The most effective program of all

Since jumping into the no-kill movement as a volunteer for Best Friends in 1994, I have been involved in just about all aspects of our work to end shelter killing, including pulling together a statewide coalition in Utah, a citywide coalition in Los Angeles, a mobile spay/neuter program that roamed the rural reaches of Utah, super adoptions, local and national fundraising efforts, legislative campaigns, a national conference and, of course, shelter rescue.

Of all the types of programs that I have led or been a part of, one stands head and shoulders above the rest in its potential to end shelter killing and to profoundly change the landscape of animal welfare. Interestingly, it is an activity that is often regarded as a second- or third-tier option, if not an afterthought.

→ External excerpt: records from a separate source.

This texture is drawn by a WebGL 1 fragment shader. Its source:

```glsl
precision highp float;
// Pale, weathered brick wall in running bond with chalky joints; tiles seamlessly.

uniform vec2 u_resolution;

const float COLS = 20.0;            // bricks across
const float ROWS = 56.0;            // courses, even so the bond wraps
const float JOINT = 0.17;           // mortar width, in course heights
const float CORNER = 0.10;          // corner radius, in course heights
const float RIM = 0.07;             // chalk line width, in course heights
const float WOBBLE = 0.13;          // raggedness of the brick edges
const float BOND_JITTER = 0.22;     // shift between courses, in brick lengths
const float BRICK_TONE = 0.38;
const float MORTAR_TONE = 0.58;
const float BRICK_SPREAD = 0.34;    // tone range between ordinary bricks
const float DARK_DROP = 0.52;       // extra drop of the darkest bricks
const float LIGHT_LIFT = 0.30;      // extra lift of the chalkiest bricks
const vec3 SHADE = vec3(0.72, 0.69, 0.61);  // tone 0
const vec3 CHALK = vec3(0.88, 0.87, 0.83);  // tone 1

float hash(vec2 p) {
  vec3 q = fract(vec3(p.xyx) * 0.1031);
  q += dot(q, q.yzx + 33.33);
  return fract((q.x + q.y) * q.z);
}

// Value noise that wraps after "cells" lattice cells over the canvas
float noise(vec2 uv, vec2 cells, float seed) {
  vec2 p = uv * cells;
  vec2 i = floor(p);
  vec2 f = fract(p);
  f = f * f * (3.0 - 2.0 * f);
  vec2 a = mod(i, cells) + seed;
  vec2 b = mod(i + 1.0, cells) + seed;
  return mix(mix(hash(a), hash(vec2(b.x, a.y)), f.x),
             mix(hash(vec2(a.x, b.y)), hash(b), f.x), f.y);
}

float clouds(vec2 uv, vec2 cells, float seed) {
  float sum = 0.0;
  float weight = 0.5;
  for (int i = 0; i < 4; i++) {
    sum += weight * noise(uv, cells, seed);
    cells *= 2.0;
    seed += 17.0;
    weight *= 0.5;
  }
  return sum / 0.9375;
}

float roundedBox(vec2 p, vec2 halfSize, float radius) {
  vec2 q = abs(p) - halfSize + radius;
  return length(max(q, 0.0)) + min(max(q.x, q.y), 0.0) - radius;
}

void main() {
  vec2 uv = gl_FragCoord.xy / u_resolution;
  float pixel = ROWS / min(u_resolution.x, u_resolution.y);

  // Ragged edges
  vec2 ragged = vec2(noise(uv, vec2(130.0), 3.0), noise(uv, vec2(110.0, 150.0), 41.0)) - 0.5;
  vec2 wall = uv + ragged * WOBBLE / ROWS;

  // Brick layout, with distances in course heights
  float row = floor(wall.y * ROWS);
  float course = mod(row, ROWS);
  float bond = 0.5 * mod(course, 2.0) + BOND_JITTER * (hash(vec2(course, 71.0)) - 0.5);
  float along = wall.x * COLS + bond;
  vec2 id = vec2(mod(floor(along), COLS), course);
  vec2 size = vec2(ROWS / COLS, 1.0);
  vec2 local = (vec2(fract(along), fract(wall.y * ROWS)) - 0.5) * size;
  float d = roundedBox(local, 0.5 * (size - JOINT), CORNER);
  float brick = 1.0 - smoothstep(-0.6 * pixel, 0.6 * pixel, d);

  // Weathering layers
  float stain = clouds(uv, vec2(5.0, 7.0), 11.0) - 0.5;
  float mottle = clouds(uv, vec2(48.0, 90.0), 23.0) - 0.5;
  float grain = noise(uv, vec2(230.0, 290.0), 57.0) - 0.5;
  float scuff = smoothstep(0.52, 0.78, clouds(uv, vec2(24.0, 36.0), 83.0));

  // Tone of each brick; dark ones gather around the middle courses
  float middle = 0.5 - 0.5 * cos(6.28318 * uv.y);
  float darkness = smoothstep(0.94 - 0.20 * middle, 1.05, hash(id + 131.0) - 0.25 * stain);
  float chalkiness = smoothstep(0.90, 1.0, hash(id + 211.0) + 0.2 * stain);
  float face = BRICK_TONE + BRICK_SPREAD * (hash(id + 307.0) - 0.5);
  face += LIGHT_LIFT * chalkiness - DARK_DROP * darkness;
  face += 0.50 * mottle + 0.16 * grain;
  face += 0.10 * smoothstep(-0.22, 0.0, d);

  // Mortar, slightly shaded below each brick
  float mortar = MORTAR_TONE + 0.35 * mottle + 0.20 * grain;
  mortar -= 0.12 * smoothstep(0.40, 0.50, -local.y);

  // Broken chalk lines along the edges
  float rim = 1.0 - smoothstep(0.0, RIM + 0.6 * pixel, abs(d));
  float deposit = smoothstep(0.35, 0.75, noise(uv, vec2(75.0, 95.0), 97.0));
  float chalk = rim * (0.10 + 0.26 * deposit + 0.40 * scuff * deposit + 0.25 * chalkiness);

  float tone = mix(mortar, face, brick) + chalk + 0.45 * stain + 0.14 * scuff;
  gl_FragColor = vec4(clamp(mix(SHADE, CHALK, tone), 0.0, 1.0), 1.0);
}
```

What is this powerful program? It’s the one that usually comes at the end of the list of proactive things that we are often asked to do to make a difference for the animals. You know that list: adopt a pet from your local shelter, spay or neuter your pet, volunteer for a shelter or rescue group in your community, provide a foster home for a dog or a cat, donate to your favorite local and national animal organizations, and, finally, spread the word.

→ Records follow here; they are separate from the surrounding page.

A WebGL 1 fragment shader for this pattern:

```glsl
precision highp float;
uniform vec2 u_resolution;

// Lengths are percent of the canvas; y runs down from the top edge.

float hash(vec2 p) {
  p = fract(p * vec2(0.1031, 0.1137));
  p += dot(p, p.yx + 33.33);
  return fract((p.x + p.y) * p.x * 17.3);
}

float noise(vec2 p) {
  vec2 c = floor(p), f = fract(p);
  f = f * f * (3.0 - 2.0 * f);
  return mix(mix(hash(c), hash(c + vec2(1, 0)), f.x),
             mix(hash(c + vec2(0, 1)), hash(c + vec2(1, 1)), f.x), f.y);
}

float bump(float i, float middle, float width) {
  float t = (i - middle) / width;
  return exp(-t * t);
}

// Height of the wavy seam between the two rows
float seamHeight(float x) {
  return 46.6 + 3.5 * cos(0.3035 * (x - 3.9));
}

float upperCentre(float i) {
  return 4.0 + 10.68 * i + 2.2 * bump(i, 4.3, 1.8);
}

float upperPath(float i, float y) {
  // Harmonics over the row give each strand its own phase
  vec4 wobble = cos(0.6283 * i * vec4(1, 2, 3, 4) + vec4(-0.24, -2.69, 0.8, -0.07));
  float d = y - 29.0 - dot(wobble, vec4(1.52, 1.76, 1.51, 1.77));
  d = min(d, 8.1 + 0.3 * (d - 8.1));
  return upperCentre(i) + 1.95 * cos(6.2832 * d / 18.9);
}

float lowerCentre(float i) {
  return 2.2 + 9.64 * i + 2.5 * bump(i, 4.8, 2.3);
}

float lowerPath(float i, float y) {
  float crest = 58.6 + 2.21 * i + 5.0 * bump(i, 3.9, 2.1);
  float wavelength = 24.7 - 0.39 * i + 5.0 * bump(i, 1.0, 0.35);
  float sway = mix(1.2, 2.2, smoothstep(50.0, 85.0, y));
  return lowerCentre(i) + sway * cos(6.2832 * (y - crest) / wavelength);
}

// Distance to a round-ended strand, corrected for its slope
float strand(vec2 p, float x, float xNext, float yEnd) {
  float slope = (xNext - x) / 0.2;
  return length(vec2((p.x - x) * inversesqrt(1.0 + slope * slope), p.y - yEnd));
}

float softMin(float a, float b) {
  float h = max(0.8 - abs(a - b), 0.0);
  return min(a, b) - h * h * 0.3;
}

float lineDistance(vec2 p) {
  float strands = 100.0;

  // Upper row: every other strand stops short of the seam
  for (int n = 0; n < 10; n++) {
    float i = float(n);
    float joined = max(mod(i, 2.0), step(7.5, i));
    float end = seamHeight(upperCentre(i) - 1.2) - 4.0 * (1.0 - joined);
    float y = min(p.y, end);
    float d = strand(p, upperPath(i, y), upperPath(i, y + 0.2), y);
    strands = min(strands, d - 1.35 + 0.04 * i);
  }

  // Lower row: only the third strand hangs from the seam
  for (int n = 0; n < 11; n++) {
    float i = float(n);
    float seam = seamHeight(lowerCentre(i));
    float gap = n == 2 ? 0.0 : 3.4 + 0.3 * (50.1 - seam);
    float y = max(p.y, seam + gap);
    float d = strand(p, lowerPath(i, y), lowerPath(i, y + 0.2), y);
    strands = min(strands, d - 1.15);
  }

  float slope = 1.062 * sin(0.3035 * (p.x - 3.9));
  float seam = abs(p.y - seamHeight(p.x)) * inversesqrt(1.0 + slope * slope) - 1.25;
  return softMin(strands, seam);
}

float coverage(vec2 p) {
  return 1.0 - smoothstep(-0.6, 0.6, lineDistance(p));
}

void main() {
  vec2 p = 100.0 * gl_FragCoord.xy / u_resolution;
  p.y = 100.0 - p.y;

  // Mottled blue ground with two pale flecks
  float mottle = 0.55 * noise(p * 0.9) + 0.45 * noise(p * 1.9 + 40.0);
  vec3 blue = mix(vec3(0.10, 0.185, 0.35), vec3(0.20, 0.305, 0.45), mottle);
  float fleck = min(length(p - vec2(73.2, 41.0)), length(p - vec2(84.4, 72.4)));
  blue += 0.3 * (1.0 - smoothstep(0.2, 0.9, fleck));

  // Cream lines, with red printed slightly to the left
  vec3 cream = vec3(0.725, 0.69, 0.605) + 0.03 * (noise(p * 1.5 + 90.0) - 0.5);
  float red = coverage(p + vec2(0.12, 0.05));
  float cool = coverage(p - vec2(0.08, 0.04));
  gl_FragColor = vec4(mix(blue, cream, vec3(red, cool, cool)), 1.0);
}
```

Yes, I’m talking about spreading the word — becoming an active messenger for Best Friends and the no-kill movement. And, while adoption, spay/neuter and fostering have an immediate and direct impact on lifesaving, what we really need to seal the deal to achieve and sustain a no-kill country is for more of the animal-loving public to lend their support.

According to recent surveys, the overwhelming majority of people who have a pet believe as we do, that shelter animals should not be killed unless they are too sick or injured to be treated or too dangerously aggressive to be safely placed in an adoptive home. However, those same surveys show that most people have no idea how many animals die in our nation’s shelters every day. Most people quote a number between a couple of hundred and a few thousand, and they are shocked to learn that about 9,000 dogs and cats lose their lives every day.

When people come to understand the extent of the gulf between what they feel should be happening in or nation’s shelters and what actually is happening, and realize that they can make a difference, that’s when change starts to happen, and not just at the grassroots level.

The most effective and enduring change takes place when local elected officials come to understand how important the issue of ending shelter killing is to their constituents. When that happens, they enshrine no-kill goals and objectives as public policy and start to hire administrators and agency managers to achieve those goals.

That’s why we want everyone who feels as we do to become messengers for the no-kill movement. And that raises one of the greatest problems in animal welfare. We tend to speak to the choir — our friends, members and supporters who already understand the issues through channels such as this blog, our social media outlets and Best Friends magazine. While the Internet and social media channels have the potential to reach more people than ever before, most people receive information according to what Google, Yahoo, Bing or some other search engine has determined to be our interests.

That’s why it’s so important to spread the word about Best Friends and the no-kill movement to family, friends, co-workers, and the folks at the dog park or the cat café.

Here are some easy things that you can do to spread the word:



Julie Castle with Sunny the dog
Julie Castle
Best Friends Animal Society